Forty years ago, when she was Francine Hughes, she feared she would die from something else: an abusive husband. James (Mickey) Hughes had beaten and threatened his wife so regularly, in front of their children, for more than a decade, that one night, as he lay sleeping in a drunken stupor, she poured gasoline around his bed and set it on fire.
She then turned herself into the police.
The story, the case, the book and the movie that followed all became known as "The Burning Bed." But a truer name would have been The Burning Relationship. Because that is what Francine was trapped inside.
And what so many women are trapped inside today.
Many things have changed since 1977, when this story made headlines in Michigan, where the Hughes family lived. Our energy sources have changed. Our technology has changed. Laws about hate crimes and gay rights have changed.
But one thing has not changed. Men still hit women. Men still physically and emotionally abuse women.
And women still feel trapped.
TOO MUCH VIOLENCE
Consider these words from Francine Hughes to People magazine in 1984, seven years after a jury found her not guilty of her husband's murder by reasons of temporary insanity.
"I learned that if I fought back, it only made him more angry. I thought, well, maybe I could kill myself. But then I thought, if I kill myself, who is going to take care of the kids? Nobody could love them like me. I would conjure up schemes about how I would sneak off to the airport with the kids and leave. But I would picture us sitting on a park bench with nowhere to go. Then I would get scared thinking about what he would do if he found me."
You could cut and paste that sentence to many of the nearly 5 million women who are abused by an intimate partner every year in America. One in four U.S. women will experience such abuse in their lifetimes. Twenty-five percent? At a time when we consider ourselves so "enlightened" about our sensitivity?
Let's be honest.
Violence toward women is an epidemic. Nary a week passes without some story about a high-profile athlete or entertainer accused of such abuse. And those only make news because of celebrity.
Slapping a woman. Punching a woman. Shoving a woman out a door or down steps. Making her feel that if she leaves, she'll suffer. This happens so often in every city and town, there's no percentage that can accurately measure it.
I'm not sure it's any different now than it was in 1977. Or, for that matter, 1927. Men have been beating women since the day they realized they were physically larger and stronger.

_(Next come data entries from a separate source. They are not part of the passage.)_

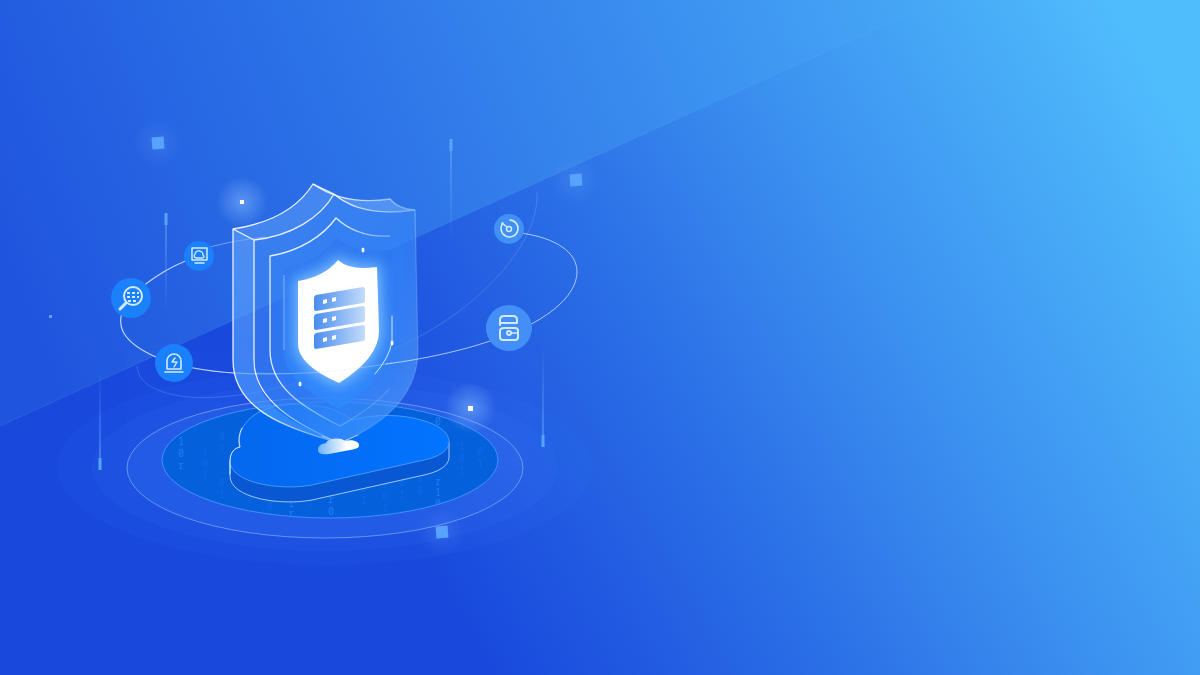
<!DOCTYPE html>
<html lang="en">
<head>
<meta charset="utf-8">
<title>Cloud security banner</title>
<style>
:root {
  --deep: #1848dc;
  --sky: #4fbefd;
  --disc: #0560dc;
  --badge: #1b80fb;
  --pale: #57a3ff;
  --line: #d5e9ff;
  --white: #fff;
}
html, body { margin: 0; height: 100%; overflow: hidden; background: var(--deep); }
.banner { display: block; width: 1200px; height: 675px; }
.hair { fill: none; stroke: var(--line); stroke-width: 1; stroke-linecap: round; stroke-linejoin: round; }
.icon { fill: none; stroke: #d3e9ff; stroke-width: 2; stroke-linecap: round; stroke-linejoin: round; }
.chip { fill: var(--pale); }
.code { font: 10px "Noto Sans Mono", "DejaVu Sans Mono", monospace; fill: #2b8bff; text-anchor: middle; }
</style>
</head>
<body>
<svg class="banner" viewBox="0 0 1200 675" role="img" aria-label="Glowing shield with a server above a cloud platform, circled by security icons">
  <defs>
    <linearGradient id="lower-sky" gradientUnits="userSpaceOnUse" x1="370" y1="470" x2="1130" y2="40">
      <stop offset="0" stop-color="#1848dc"/>
      <stop offset=".3" stop-color="#2869e5"/>
      <stop offset=".62" stop-color="#3c92f0"/>
      <stop offset="1" stop-color="#4fbcfc"/>
    </linearGradient>
    <linearGradient id="upper-sky" gradientUnits="userSpaceOnUse" x1="0" y1="250" x2="900" y2="-110">
      <stop offset="0" stop-color="#1f55de"/>
      <stop offset=".4" stop-color="#2d74e8"/>
      <stop offset="1" stop-color="#47a9f6"/>
    </linearGradient>
    <linearGradient id="cloud-top" x1="0" y1="0" x2="1" y2="0">
      <stop offset="0" stop-color="#0567ee"/>
      <stop offset="1" stop-color="#0274ff"/>
    </linearGradient>
    <linearGradient id="shield-side" x1="0" y1="0" x2="0" y2="1">
      <stop offset="0" stop-color="#72b2ff" stop-opacity=".4"/>
      <stop offset="1" stop-color="#3f92ff" stop-opacity=".65"/>
    </linearGradient>
    <linearGradient id="shield-front" x1="0" y1="0" x2="1" y2="1">
      <stop offset="0" stop-color="#4a90f5" stop-opacity=".3"/>
      <stop offset=".55" stop-color="#2f82f8" stop-opacity=".55"/>
      <stop offset="1" stop-color="#58a8ff" stop-opacity=".5"/>
    </linearGradient>
    <linearGradient id="shield-inner" x1="0" y1="0" x2="0" y2="1">
      <stop offset="0" stop-color="#2a73ec" stop-opacity=".55"/>
      <stop offset="1" stop-color="#2f8bff" stop-opacity=".75"/>
    </linearGradient>
    <linearGradient id="slab" x1="0" y1="0" x2="1" y2="0">
      <stop offset="0" stop-color="#4a8dee"/>
      <stop offset="1" stop-color="#c4dcfb"/>
    </linearGradient>
    <linearGradient id="outline" gradientUnits="userSpaceOnUse" x1="233" y1="190" x2="418" y2="260">
      <stop offset="0" stop-color="#fff" stop-opacity=".9"/>
      <stop offset=".55" stop-color="#fff" stop-opacity=".85"/>
      <stop offset="1" stop-color="#9dccff" stop-opacity=".25"/>
    </linearGradient>
    <linearGradient id="small-cloud" x1="0" y1="0" x2="1" y2="0">
      <stop offset="0" stop-color="#6db0ff"/>
      <stop offset=".7" stop-color="#fff"/>
    </linearGradient>
    <linearGradient id="trail" x1="0" y1="0" x2="0" y2="1">
      <stop offset="0" stop-color="#7fb8ff" stop-opacity=".8"/>
      <stop offset="1" stop-color="#7fb8ff" stop-opacity=".05"/>
    </linearGradient>
    <radialGradient id="halo">
      <stop offset="0" stop-color="#8ec2ff" stop-opacity=".5"/>
      <stop offset="1" stop-color="#8ec2ff" stop-opacity="0"/>
    </radialGradient>
    <filter id="glow" x="-40%" y="-40%" width="180%" height="180%"><feGaussianBlur stdDeviation="7"/></filter>
    <clipPath id="disc-area"><ellipse cx="330" cy="460" rx="168" ry="58"/></clipPath>
    <path id="core-shape" d="M338 260C329 271 316 278 298 281V344Q298 365 339 383Q379 358 379 331L377 267Q350 271 338 260Z"/>
    <path id="cloud-shape" d="M230 461C230 452 235 448 240 447C236 429 250 409 283 405C313 402 338 408 352 420C372 414 402 414 421 420C440 425 449 433 449 442C449 451 438 457 424 460L312 485C280 491 230 483 230 461Z"/>
    <g id="streak">
      <rect x="-1.5" width="3" height="12" class="chip"/>
      <rect x="-.5" y="12" width="1" height="85" fill="url(#trail)"/>
    </g>
    <g id="server-slab">
      <path d="M316 295L363 287Q365 287 365 289V301Q365 303 363 303L316 311Q314 311 314 309V298Q314 296 316 295Z" fill="url(#slab)"/>
      <path d="M323 300l4-1v4l-4 1zM332 298l4-1v4l-4 1z" fill="#fff"/>
    </g>
  </defs>

  <g id="background">
    <rect width="1200" height="675" fill="url(#lower-sky)"/>
    <polygon points="0,0 940,0 0,426" fill="url(#upper-sky)"/>
    <line x1="0" y1="426" x2="940" y2="0" stroke="#74b4ff" stroke-opacity=".14"/>
  </g>

  <g id="platform">
    <ellipse cx="325" cy="467" rx="268" ry="98" fill="#3b83f5" opacity=".08"/>
    <ellipse cx="325" cy="467" rx="233" ry="84" fill="#3b83f5" opacity=".1"/>
    <rect x="126" y="350" width="404" height="118" fill="#3b83f5" opacity=".03"/>
    <ellipse cx="325" cy="468" rx="198" ry="70" fill="#2f70ee" fill-opacity=".3" stroke="#a9cfff" stroke-opacity=".5"/>
    <ellipse cx="330" cy="460" rx="168" ry="58" fill="var(--disc)" stroke="#4d9dff" stroke-opacity=".8"/>
    <g clip-path="url(#disc-area)" class="code">
      <g opacity=".75">
        <text x="181" y="445">1</text><text x="181" y="457">0</text><text x="181" y="469">r</text>
        <text x="291" y="496">0</text><text x="291" y="507">1</text><text x="291" y="517">r</text>
        <text x="331" y="492">1</text><text x="331" y="503">r</text><text x="331" y="515">0</text>
        <text x="438" y="425">0</text><text x="438" y="485">r</text><text x="438" y="496">1</text><text x="438" y="507">0</text>
      </g>
      <g opacity=".25">
        <text x="205" y="455">1</text><text x="205" y="467">0</text><text x="205" y="479">1</text>
        <text x="222" y="440">0</text><text x="222" y="452">1</text><text x="222" y="486">0</text><text x="222" y="498">1</text>
        <text x="250" y="504">1</text><text x="270" y="510">0</text><text x="310" y="508">1</text>
        <text x="364" y="492">0</text><text x="364" y="504">1</text><text x="385" y="488">1</text><text x="385" y="500">0</text><text x="385" y="512">1</text>
        <text x="402" y="486">0</text><text x="402" y="498">1</text><text x="420" y="482">1</text><text x="420" y="494">0</text>
        <text x="462" y="450">1</text><text x="462" y="462">0</text><text x="462" y="474">1</text><text x="480" y="455">0</text><text x="480" y="467">1</text>
      </g>
    </g>
  </g>

  <g id="cloud">
    <path d="M230 461V476C230 498 280 506 312 500L424 475C438 472 449 466 449 457V442Z" fill="#0758d2"/>
    <path class="hair" d="M230 461V476C230 498 280 506 312 500L424 475C438 472 449 466 449 457V442" stroke-opacity=".75"/>
    <use href="#cloud-shape" fill="url(#cloud-top)" stroke="#64adff" stroke-opacity=".7"/>
    <path class="hair" d="M230 474V461C230 452 235 448 240 447C238 440 239 434 242 428" stroke="#fff" stroke-width="1.3"/>
  </g>

  <g id="orbits-behind" class="hair">
    <path d="M537 193C540 245 473 318 384 353C300 388 205 410 158 390C143 384 138 376 137 366" stroke-opacity=".18"/>
    <path d="M199 250C219 244 240 240 264 237" stroke-opacity=".45"/>
    <path d="M199 256C165 267 139 287 127 302C114 323 119 341 158 358C213 380 307 377 392 363" stroke-opacity=".85" stroke-width="1.2"/>
  </g>

  <g id="shield">
    <path d="M313 184C298 208 272 223 233 229V360C233 407 280 427 340 443C394 420 418 388 418 350L415 210Q398 209 390 199Q345 206 313 184Z" fill="#4d95f8" opacity=".28"/>
    <path d="M233 229L254 240V360C255 408 295 424 340 443C280 427 233 407 233 360Z" fill="url(#shield-side)"/>
    <path d="M313 184L334 194C321 217 292 236 254 240L233 229C272 223 298 208 313 184Z" fill="#78b4ff" opacity=".25"/>
    <path d="M313 184Q345 206 390 199Q398 209 415 210Q362 218 334 194Z" fill="#8ec2ff" opacity=".3"/>
    <path d="M334 194C321 217 292 236 254 240V360C255 400 295 424 340 443C394 420 418 388 418 350L415 210Q362 218 334 194Z" fill="url(#shield-front)"/>
    <path d="M336 218C323 236 300 251 270 256V350C270 387 302 407 340 426C380 402 404 378 404 345V234Q358 238 336 218Z" fill="#2f80f7" opacity=".3"/>
    <path d="M337 238C325 253 306 264 284 268V350C284 380 314 396 339 409C370 390 392 368 392 342L391 250Q355 254 337 238Z" fill="url(#shield-inner)"/>
    <g fill="none" stroke="url(#outline)" stroke-width="1.3" stroke-linejoin="round">
      <path d="M334 194L313 184C298 208 272 223 233 229V360C233 407 280 427 340 443"/>
      <path d="M313 184Q345 206 390 199Q398 209 415 210"/>
      <path d="M233 229L254 240C292 236 321 217 334 194Q362 218 415 210L418 350C418 388 394 420 340 443C295 424 254 400 254 360V240"/>
      <path d="M390 236Q358 238 336 218C323 236 300 251 270 256V350C270 387 302 407 340 426C361 414 378 402 389 389"/>
      <path d="M284 275V350" stroke-opacity=".35"/>
    </g>
    <path class="hair" d="M392 316V342Q389 358 375 374" stroke="#fff" stroke-width="1.4"/>
    <use href="#core-shape" fill="#8cc5ff" stroke="#6db6ff" stroke-width="8" filter="url(#glow)"/>
    <use href="#core-shape" fill="var(--white)"/>
    <g id="server">
      <use href="#server-slab"/>
      <use href="#server-slab" y="19"/>
      <use href="#server-slab" y="38"/>
    </g>
    <g fill="#fff">
      <ellipse cx="363" cy="250" rx="1.5" ry="2.5"/>
      <ellipse cx="392" cy="343" rx="1.5" ry="2.5"/>
      <ellipse cx="300" cy="384" rx="1.5" ry="2.5"/>
    </g>
    <path d="M318 450C318 445 322 444 326 443C328 438 341 437 345 441C353 439 360 442 359 446C358 449 354 449 350 450L329 454C323 455 318 454 318 450Z" fill="url(#small-cloud)"/>
    <path class="hair" d="M322 436L340 443L358 435" stroke-opacity=".7"/>
  </g>

  <path id="orbit-front" class="hair" d="M386 364C425 359 464 350 490 341C544 324 577 297 577 272C577 252 556 238 521 233" stroke-opacity=".75" stroke-width="1.2"/>
  <path class="hair" d="M256 373C290 375 330 373 386 364" stroke-opacity=".3"/>

  <g id="badges">
    <g transform="translate(199 256)">
      <circle r="15" fill="var(--badge)"/>
      <g class="icon" stroke-width="1.5">
        <path d="M-7-8H8V4H-7Z M-4 7H5" stroke-width="1.5"/>
        <path d="M-3 2Q-6 1-4-2Q-3-6 1-5Q4-4 4-1Q6 1 4 2Z" stroke-width="1.3"/>
      </g>
    </g>
    <g transform="translate(131 298)">
      <circle r="20" fill="var(--badge)"/>
      <g class="icon">
        <circle cx="2" cy="-2" r="9"/>
        <path d="M-5 5L-11 11" stroke-width="3"/>
        <path d="M-4-5H8M-4-1H8M-3 3H7" stroke-dasharray="3 2" stroke-linecap="butt"/>
      </g>
    </g>
    <g transform="translate(174 363)">
      <circle r="19" fill="var(--badge)"/>
      <g class="icon" stroke-width="1.6">
        <path d="M-7 6V-2A7 7 0 0 1 7-2V6Z M-9 9H9" stroke-width="1.6"/>
        <path d="M1-5L-2-1H3L0 4" stroke-width="1.4"/>
      </g>
    </g>
    <g transform="translate(509 229)">
      <circle r="15" fill="#4090f6"/>
      <g class="icon">
        <path d="M-6-6A8.500 8.500 0 1 0 1-9A9 9 0 0 1 9 1" stroke-width="1.6"/>
        <circle r="2.500" stroke-width="1.5"/>
        <path d="M-2-2L-7-6" stroke-width="1.6"/>
      </g>
    </g>
    <g transform="translate(509 328)">
      <circle r="23" fill="#438ff7"/>
      <g class="icon">
        <path d="M-9-3V-8Q-9-12-5-12H4Q8-12 8-8V-5H-9"/>
        <path d="M-5 0H6Q9 0 9 3V9Q9 12 6 12H-6Q-9 12-9 9V3Q-9 0-5 0"/>
        <circle cx="0" cy="5" r="2"/>
        <path d="M2 5H8" stroke-width="1.5"/>
      </g>
    </g>
  </g>

  <g id="particles">
    <circle cx="242" cy="202" r="26" fill="url(#halo)"/>
    <circle cx="470" cy="408" r="26" fill="url(#halo)"/>
    <g opacity=".3">
      <circle cx="158" cy="143" r="24" fill="url(#halo)"/>
      <circle cx="575" cy="180" r="24" fill="url(#halo)"/>
      <circle cx="442" cy="532" r="24" fill="url(#halo)"/>
    </g>
    <rect x="240" y="200" width="4" height="4" fill="#fff"/>
    <rect x="468" y="406" width="5" height="5" fill="#fff"/>
    <rect class="chip" x="152" y="137" width="12" height="12" transform="rotate(-4 158 143)"/>
    <rect class="chip" x="570" y="174" width="12" height="12" transform="rotate(-4 576 180)"/>
    <rect class="chip" x="436" y="526" width="12" height="12" transform="rotate(-4 442 532)"/>
    <rect class="chip" x="49" y="315" width="3" height="3"/>
    <use href="#streak" x="451" y="139"/>
    <use href="#streak" x="166" y="213"/>
    <use href="#streak" transform="translate(100 470) scale(1 -1)"/>
    <use href="#streak" transform="translate(543 447) scale(1 -1)"/>
  </g>
</svg>
</body>
</html>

It just gets exposed more.
Which, in the end, is a good thing. And why the legacy of Francine Hughes is important.
TOO MUCH SUFFERING
At the time Hughes killed her husband, women were still largely expected to "take it." In the film version of The Burning Bed, Hughes' own mother tells her "You make a hard bed, you have to lay in it."

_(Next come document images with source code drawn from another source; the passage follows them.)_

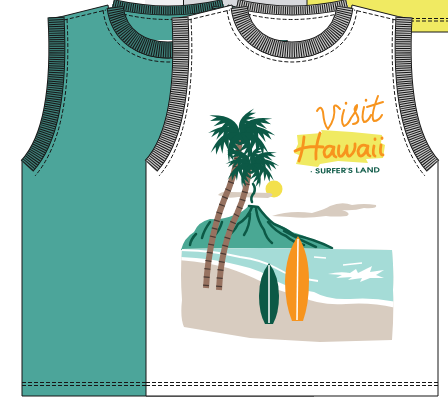
<!DOCTYPE html>
<html lang="en">
<head>
<meta charset="utf-8">
<title>Visit Hawaii tank top</title>
<style>
:root {
  --ink: #161616;
  --teal: #4ca59a;
  --teal-rib: #3d7f78;
  --grey-rib: #c6c6c6;
  --palm: #0c5946;
  --hill: #4aa894;
  --sea: #a5dcd7;
  --sand: #d8ccc0;
  --trunk: #977260;
  --orange: #f7941e;
  --yellow: #f0ea62;
  --sun: #f3e04c;
}
html, body { margin: 0; background: #fff; }
svg { display: block; width: 448px; height: 414px; overflow: hidden; }
.outline { fill: none; stroke: var(--ink); stroke-width: 1; }
.stitch { fill: none; stroke: var(--ink); stroke-width: 1; stroke-dasharray: 4 2; }
.rib-edge { fill: none; stroke: var(--ink); stroke-width: 17; }
.rib-fill { fill: none; stroke: var(--rib); stroke-width: 15; }
.rib-lines { fill: none; stroke: var(--ink); stroke-width: 15; stroke-dasharray: 1 1.2; }
.back-rib { stroke-width: 8; }
.back-rib.rib-edge { stroke-width: 10; }
.body { fill: var(--fabric); stroke: var(--ink); }
.tank-teal { --fabric: var(--teal); --rib: var(--teal-rib); }
.tank-white { --fabric: #fff; --rib: var(--grey-rib); }
.palm { fill: var(--palm); }
.ridge { fill: none; stroke: var(--palm); stroke-linecap: round; stroke-linejoin: round; stroke-width: 2.5; }
.trunk { fill: none; stroke: var(--trunk); stroke-width: 6; }
.trunk-rings { fill: none; stroke: #4b3a33; stroke-width: 6; stroke-dasharray: 1.2 7; }
.script { fill: none; stroke: var(--orange); stroke-linecap: round; stroke-linejoin: round; }
.tagline { font: 700 7px "TeX Gyre Adventor", sans-serif; fill: var(--palm); }
</style>
</head>
<body>
<svg viewBox="0 0 448 414" role="img" aria-label="Two sleeveless tops, teal and white, with a Visit Hawaii beach print">
  <defs>
    <path id="neck" d="M239 7C243 38 268 50 292 50S341 38 345 7"/>
    <path id="back-neck" d="M237 4Q292 17 347 4"/>
    <path id="armhole-left" d="M180 17Q186 128 151 166"/>
    <path id="armhole-right" d="M404 17Q398 128 433 166"/>
    <g id="tank">
      <path fill="var(--fabric)" d="M236 4Q292 10 348 4L340 40H244Z"/>
      <use href="#back-neck" class="rib-edge back-rib"/>
      <use href="#back-neck" class="rib-fill back-rib"/>
      <use href="#back-neck" class="rib-lines back-rib"/>
      <path class="stitch" d="M247 14Q292 25 337 14"/>
      <path class="body" d="M180 18L232 5C236 46 268 58 292 58S348 46 352 5L404 18Q398 128 438 160V396H146V160Q186 128 180 18Z"/>
      <path class="stitch" d="M227 10C232 50 266 62 292 62S352 50 357 10"/>
      <path class="stitch" d="M191 19Q197 132 159 176M393 19Q387 132 425 176"/>
      <path class="stitch" d="M188 20L230 10M396 20L354 10"/>
      <path class="stitch" d="M146 382.5H438M146 385.5H438"/>
      <g class="rib-edge"><use href="#neck"/><use href="#armhole-left"/><use href="#armhole-right"/></g>
      <g class="rib-fill"><use href="#neck"/><use href="#armhole-left"/><use href="#armhole-right"/></g>
      <g class="rib-lines"><use href="#neck"/><use href="#armhole-left"/><use href="#armhole-right"/></g>
    </g>
    <path id="frond" d="M0 0Q14-13 35 5L28 2L31 9L23 2L25 11L18 1L18 11L13 1L11 9L8 2L5 7Z"/>
    <g id="crown">
      <use href="#frond" transform="rotate(-32)"/>
      <use href="#frond" transform="rotate(-4)"/>
      <use href="#frond" transform="rotate(28)"/>
      <use href="#frond" transform="rotate(62) scale(.9)"/>
      <use href="#frond" transform="rotate(-68) scale(.8)"/>
      <use href="#frond" transform="scale(-1 1) rotate(-38)"/>
      <use href="#frond" transform="scale(-1 1) rotate(-8) scale(.9)"/>
      <use href="#frond" transform="scale(-1 1) rotate(26)"/>
      <use href="#frond" transform="scale(-1 1) rotate(62) scale(.9)"/>
    </g>
    <clipPath id="beach-shape">
      <path d="M182 249L260 248L392 250Q394 270 393 290Q394 315 392 340L320 342L250 338L184 327Q180 318 182 300Q180 275 182 249Z"/>
    </clipPath>
  </defs>

  <g id="tops-behind">
    <rect x="145" width="38" height="20" fill="#f0f0f2"/>
    <rect x="183" width="124" height="20" fill="#d8d9dd"/>
    <rect x="307" width="141" height="32" fill="var(--yellow)"/>
    <path class="outline" d="M183.500 0V14M307 0V14M400 32H448"/>
    <path class="stitch" d="M410 18.500H448M410 21H448"/>
  </g>

  <use href="#tank" class="tank-teal" x="-124"/>
  <use href="#tank" class="tank-white"/>

  <g id="beach-print">
    <circle cx="274" cy="189" r="8.500" fill="var(--sun)"/>
    <g id="clouds" fill="var(--sand)">
      <path d="M218 195Q222 190 232 192L270 193Q276 195 268 198L238 197Q226 199 218 195Z"/>
      <path d="M272 216Q290 210 312 213Q326 209 330 206Q342 201 352 205Q364 203 376 205Q378 209 364 208Q354 211 342 210Q352 213 347 216Q334 217 326 216Q306 219 290 217Z"/>
    </g>

    <g id="hills">
      <path fill="var(--hill)" d="M181 250Q184 238 194 232Q198 222 210 219Q224 220 234 215Q244 212 249 205L258 206Q264 214 273 223Q284 226 292 232Q304 235 312 240Q326 243 335 250Z"/>
      <path class="ridge" d="M249 206L258 207Q266 218 274 224Q286 229 294 235Q314 239 332 248M252 207Q248 218 238 224Q234 232 226 238M256 209Q258 222 264 230Q266 238 272 243M250 213Q250 226 244 235M268 222Q276 232 286 236Q294 243 304 245M210 222Q204 230 202 238M222 222Q220 230 214 236M284 231Q300 240 316 247M196 234Q191 239 190 245"/>
      <path class="ridge" stroke-width="1.500" d="M252 202Q250 197 254 193Q256 188 253 184"/>
    </g>

    <g id="shore" clip-path="url(#beach-shape)">
      <rect x="178" y="246" width="220" height="98" fill="var(--sand)"/>
      <path fill="#fff" d="M178 260Q206 262 228 268Q246 274 260 281Q276 291 300 296Q320 306 346 304Q372 302 396 308V246H178Z"/>
      <path fill="var(--sea)" d="M178 246H396V302Q372 297 350 299Q328 300 314 292Q292 289 276 281Q262 270 238 265Q210 258 178 257Z"/>
      <path fill="none" stroke="#fff" stroke-width="2" d="M178 250Q216 251 240 257Q262 260 276 268Q292 278 318 281"/>
      <path fill="#fff" d="M328 274Q340 271 350 273L356 269L358 273Q368 268 372 266L370 272L384 270L376 275L384 278L370 278L360 282L362 278L348 280L352 277L336 278L342 275Z"/>
      <path fill="none" stroke="#fff" stroke-width="1.500" d="M343 265L362 263M314 257L326 258"/>
    </g>

    <g id="palms">
      <g id="trunks">
        <path class="trunk" d="M206 288Q209 232 229 188Q238 164 240 137"/>
        <path class="trunk-rings" d="M206 286Q209 232 229 188Q238 164 240 137"/>
        <path class="trunk" d="M219 290Q221 246 237 214Q248 190 249 164"/>
        <path class="trunk-rings" d="M219 287Q221 246 237 214Q248 190 249 164"/>
      </g>
      <use class="palm" href="#crown" transform="translate(240 133)"/>
      <use class="palm" href="#crown" transform="translate(251 164) scale(.8)"/>
    </g>

    <g id="surfboards">
      <path fill="var(--palm)" d="M269 263Q279 276 279 296Q279 313 273 324H265Q259 313 259 296Q259 276 269 263Z"/>
      <path fill="none" stroke="#fff" stroke-width="1.500" d="M269 265V323"/>
      <path fill="var(--orange)" d="M298 236Q309 253 309 281Q309 304 303 321H292Q285 304 285 281Q286 253 298 236Z"/>
      <path fill="none" stroke="#fff" stroke-width="1.500" d="M298 239L297 320"/>
    </g>

    <g id="lettering">
      <path fill="var(--yellow)" d="M297 135L322 133L321 130L352 132L382 135L381 143L385 145L383 158L366 159L368 163L338 161L320 164L318 167L296 164L299 155L294 153L298 144Z"/>
      <g class="script" stroke-width="2" role="img" aria-label="visit">
        <path d="M317 111Q321 104 323 112Q324 125 328 129Q336 118 334 107Q335 103 340 109"/>
        <path d="M344 110Q340 122 344 126Q348 125 351 118Q358 109 357 105Q352 108 357 115Q361 123 353 124"/>
        <path d="M364 107Q361 119 364 122Q368 122 371 115M378 96Q370 117 374 121Q379 121 382 115M367 107L383 102"/>
        <path stroke-width="2.500" d="M346 103V103.500M366 100V100.500"/>
      </g>
      <g class="script" stroke-width="2.800" role="img" aria-label="Hawaii">
        <path d="M304 137Q303 150 299 161M320 133Q315 148 316 159M295 151Q308 145 323 147"/>
        <path d="M333 147Q326 144 324 152Q325 161 331 154L334 147Q332 156 336 157"/>
        <path d="M339 146Q337 158 342 156Q346 152 347 146Q346 157 350 156Q356 151 355 144"/>
        <path d="M367 146Q360 143 358 151Q359 160 365 153L368 146Q366 155 370 156"/>
        <path d="M374 146Q372 155 375 156M381 145Q379 155 383 155M375 139V139.500M382 138V138.500"/>
      </g>
      <text class="tagline" x="310" y="173" textLength="70" lengthAdjust="spacingAndGlyphs" transform="rotate(-1 345 173)">· SURFER'S LAND</text>
    </g>
  </g>
</svg>
</body>
</html>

Hughes' own father was abusive to her mother. She witnessed it as a child. And, as is often the case, despite the shame and horror, she saw the pattern repeated and even tolerated in her own home.
The Burning Bed case was a landmark decision in domestic violence. Not everyone agreed with the jury. Some claimed that Hughes got away with murder.
But her husband got away with something for years. Endless, irrational violence. It was endured, kept quiet, hidden away in a closet the way abused women sometimes have to hide in a closet themselves.
Only a burning bed, a burning body and a jury, which understood that years of physical and emotional torture will make a person snap, allowed this case to become an example.
Francine Hughes had dreamed of becoming a nurse, to help other people. After her trial, she later met and married a man who encouraged her and achieved that dream, living quietly with a new name for decades. But she died unable to say that her signature issue had been addressed.
It shouldn't be that tough for men to stop beating women. And if we men can't stop it, then someone else should. Francine Hughes found a desperate answer. But burning in flames can't be the solution to violent abusers, no matter how much the image seems fitting.